Read Article: LA Times    

BP Workers Can Sue Over Retirement Losses Tied to Spill, Court Says
spacer image
BP employees can sue managers of the company's retirement savings plan over losses related to the 2010 Gulf of Mexico oil spill, a U.S. appeals court said.The New Orleans-based appellate court, citing a recent Supreme Court ruling, Tuesday rejected U.S. District Judge Keith Ellison's 2012 decision denying claims for millions of dollars in losses suffered by the plans. The suits questioned plan managers' investment in BP's shares, which dropped more than 40 percent after the worst offshore spill in U.S. history and still haven't completely recovered in value.
Bloomberg, Houston Chronicle 07/16/2014   Facebook iconTwitter iconLinkedIn Icon
Read Article: Houston Chronicle    

Feds, Widows Agree to Settle Mine Fire Lawsuit
spacer image
The U.S. Mine Safety and Health Administration has agreed to pay $1 million to settle a lawsuit over the deaths of two miners in a 2006 fire at an underground coal mine in West Virginia, according to court documents. Under the proposed settlement, MSHA also agreed to develop a training course at the National Mine Safety and Health Academy in Raleigh County on preventing fires at underground coal and non-metal mines. The agency did not admit any liability.
Associated Press, Charleston Daily Mail 07/16/2014   Facebook iconTwitter iconLinkedIn Icon
Read Article: Charleston Daily Mail    


Bouncy Houses Are So Fun and So Dangerous
spacer image
As of 2011, only 19 states regulated inflatable devices, according to the Insurance Journal. Even states that do regulate say it's hard to keep track of rogue operators who fail to register their businesses. Bouncy houses are readily available for purchase online, and it doesn't take much to buy one and set up a weekend rental business. An analysis by the Houston Chronicle last year found that of 170 businesses that advertised bouncy house rentals in the Houston area, only 30 were licensed by the state, which requires a safety inspection and proof of insurance.
Karen Aho, Bloomberg 07/16/2014   Facebook iconTwitter iconLinkedIn Icon
Read Article: Bloomberg    

Documents Show General Motors Kept Silent on Fatal Crashes
spacer image
Documents provide details for the first time on the issue at the heart of a criminal investigation by the Justice Department: whether G.M., in its interaction with safety regulators, obscured a deadly defect that would also injure perhaps hundreds of people. The company repeatedly found a way not to answer the simple question from regulators of what led to a crash. In at least three cases of fatal crashes. The responses are found in documents known as "death inquiries," which The Times obtained through the Freedom of Information Act. In those inquiries, regulators ask automakers to explain the circumstances surrounding a crash to help identify potential defects in cars.
REBECCA R. RUIZ and DANIELLE IVORY, The New York Times 07/16/2014   Facebook iconTwitter iconLinkedIn Icon
Read Article: The New York Times    
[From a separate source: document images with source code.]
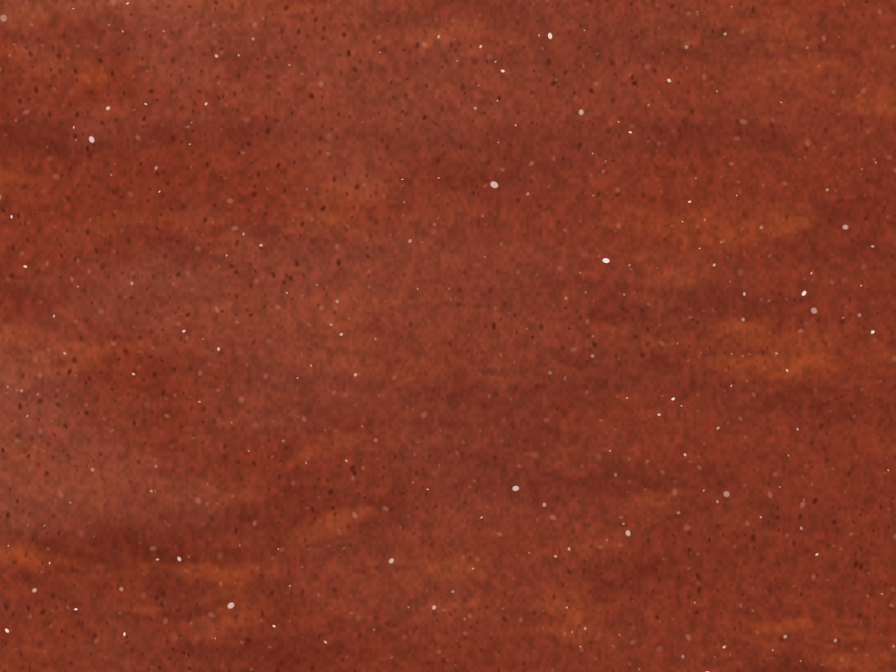
Reproduce this texture procedurally as a Shadertoy shader.

```glsl
// Rust-red polished stone with faint horizontal streaks, dark pits and glinting mineral specks.

const vec3 BASE_RED = vec3(0.505, 0.203, 0.130);
const vec3 MAROON   = vec3(0.425, 0.163, 0.108);
const vec3 ORANGE   = vec3(0.625, 0.285, 0.150);
const vec3 DUSTY    = vec3(0.570, 0.290, 0.215);
const vec3 PIT      = vec3(0.265, 0.090, 0.060);
const vec3 PALE     = vec3(0.740, 0.500, 0.410);
const vec3 GLINT    = vec3(0.950, 0.910, 0.870);

// Hashes without sine
float hash12(vec2 p) {
    vec3 q = fract(p.xyx * 0.1031);
    q += dot(q, q.yzx + 33.33);
    return fract((q.x + q.y) * q.z);
}

vec3 hash32(vec2 p) {
    vec3 q = fract(p.xyx * vec3(0.1031, 0.1030, 0.0973));
    q += dot(q, q.yxz + 33.33);
    return fract((q.xxy + q.yzz) * q.zyx);
}

float noise(vec2 p) {
    vec2 i = floor(p);
    vec2 f = fract(p);
    f = f * f * (3.0 - 2.0 * f);
    float low  = mix(hash12(i), hash12(i + vec2(1, 0)), f.x);
    float high = mix(hash12(i + vec2(0, 1)), hash12(i + vec2(1, 1)), f.x);
    return mix(low, high, f.y);
}

float fbm(vec2 p, int octaves) {
    float sum = 0.0, weight = 0.5, total = 0.0;
    for (int i = 0; i < octaves; i++) {
        sum += weight * noise(p);
        total += weight;
        weight *= 0.55;
        p = p * 2.03 + vec2(17.3, 9.1);
    }
    return sum / total;
}

// Scattered irregular grains: radii run from radius.x to radius.y, small ones being commonest
float specks(vec2 p, float cells, float density, vec2 radius, float blur, float seed) {
    vec2 home = floor(p * cells);
    float cover = 0.0;
    for (int y = -1; y <= 1; y++) {
        for (int x = -1; x <= 1; x++) {
            vec2 id = home + vec2(x, y);
            vec3 place = hash32(id + seed);
            vec3 trait = hash32(id + seed + 71.7);
            vec2 d = p - (id + place.xy) / cells;
            float angle = 6.2832 * trait.x;
            d = mat2(cos(angle), -sin(angle), sin(angle), cos(angle)) * d;
            d.x *= 1.0 + 0.5 * trait.y;
            float r = mix(radius.x, radius.y, trait.z * trait.z * trait.z);
            float grain = 1.0 - smoothstep(r - blur, r + blur, length(d));
            float present = step(place.z, density);
            cover = max(cover, present * grain * mix(0.35, 1.0, trait.y));
        }
    }
    return cover;
}

// Broad colour: streaked bands with a dusty bloom towards the upper left
vec3 streakedStone(vec2 p) {
    vec2 warped = p + vec2(0.0, 0.035) * (fbm(p * 5.0 + 31.0, 2) - 0.5);
    float bands = fbm(warped * vec2(4.0, 14.0) + 5.0, 4);
    float warmth = fbm(warped * vec2(6.0, 18.0) + 43.0, 4);
    float bloom = fbm(p * vec2(4.0, 7.0) + 80.0, 4);
    float corner = clamp(0.85 - 0.60 * p.x + 0.3 * (p.y - 0.5), 0.0, 1.0);

    vec3 color = mix(BASE_RED, MAROON, 0.80 * (1.0 - smoothstep(0.26, 0.56, bands)));
    color = mix(color, ORANGE, 0.62 * smoothstep(0.53, 0.80, warmth));
    color = mix(color, DUSTY, 0.85 * corner * smoothstep(0.28, 0.75, bloom));
    return color * (0.985 + 0.04 * p.y);
}

// Fine mottling, slightly taller than wide
float mottling(vec2 p) {
    float coarse = noise(p * vec2(100.0, 78.0) + 12.0) - 0.5;
    float fine = noise(p * vec2(205.0, 160.0) + 57.0) - 0.5;
    return 1.0 + 0.15 * coarse + 0.15 * fine;
}

void mainImage(out vec4 fragColor, in vec2 fragCoord) {
    vec2 p = fragCoord / iResolution.y;
    float edge = max(0.75 / iResolution.y, 0.0018);

    vec3 color = streakedStone(p) * mottling(p);

    // Small soft pits gather in loose patches
    float patches = mix(0.30, 0.75, smoothstep(0.3, 0.7, fbm(p * vec2(4.0, 8.0) + 22.0, 3)));
    float pits = specks(p * vec2(1.0, 0.8), 58.0, 0.55, vec2(0.0014, 0.0042), edge * 1.6, 11.0);
    color = mix(color, PIT, patches * pits);

    // Dull pale grains, pinprick glints, then the few bright crystals
    float dull = specks(p, 36.0, 0.42, vec2(0.0014, 0.0052), edge * 1.6, 137.0);
    color = mix(color, PALE, 0.52 * dull);
    float pinpricks = specks(p, 34.0, 0.11, vec2(0.0014, 0.0030), edge, 251.0);
    color = mix(color, GLINT, 0.75 * pinpricks);
    float crystals = specks(p, 13.0, 0.24, vec2(0.0024, 0.0062), edge, 389.0);
    color = mix(color, GLINT, crystals);

    fragColor = vec4(color, 1.0);
}
```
BMW to Recall 1.6M Cars
spacer image
BMW said on Wednesday it is recalling about 1.6 million cars worldwide to replace passenger-side front airbags made by Takata Corp 7312.T because the inflators could break apart during deployment and injure passengers. The recall affects 3-Series vehicles produced between May 1999 and August 2006.
Reuters, Reuters 07/16/2014   Facebook iconTwitter iconLinkedIn Icon
Read Article: Reuters    

A Spoonful of Medicine May Put Children at Risk
spacer image
Each year, about 10,000 people contact poison centers in the United States, afraid that they gave too strong a dose of medicine or were confused by measurement directions, according to the American Association of Poison Control Centers. Now many professional associations have begun recommending that a uniform unit be adopted for liquid medicines: the milliliter. The guideline comes despite long-held fears that Americans are loath to try anything metric.
JAN HOFFMAN , The New York Times 07/16/2014   Facebook iconTwitter iconLinkedIn Icon
Read Article: The New York Times    

Like TTLA on Facebook Follow TTLA on Twitter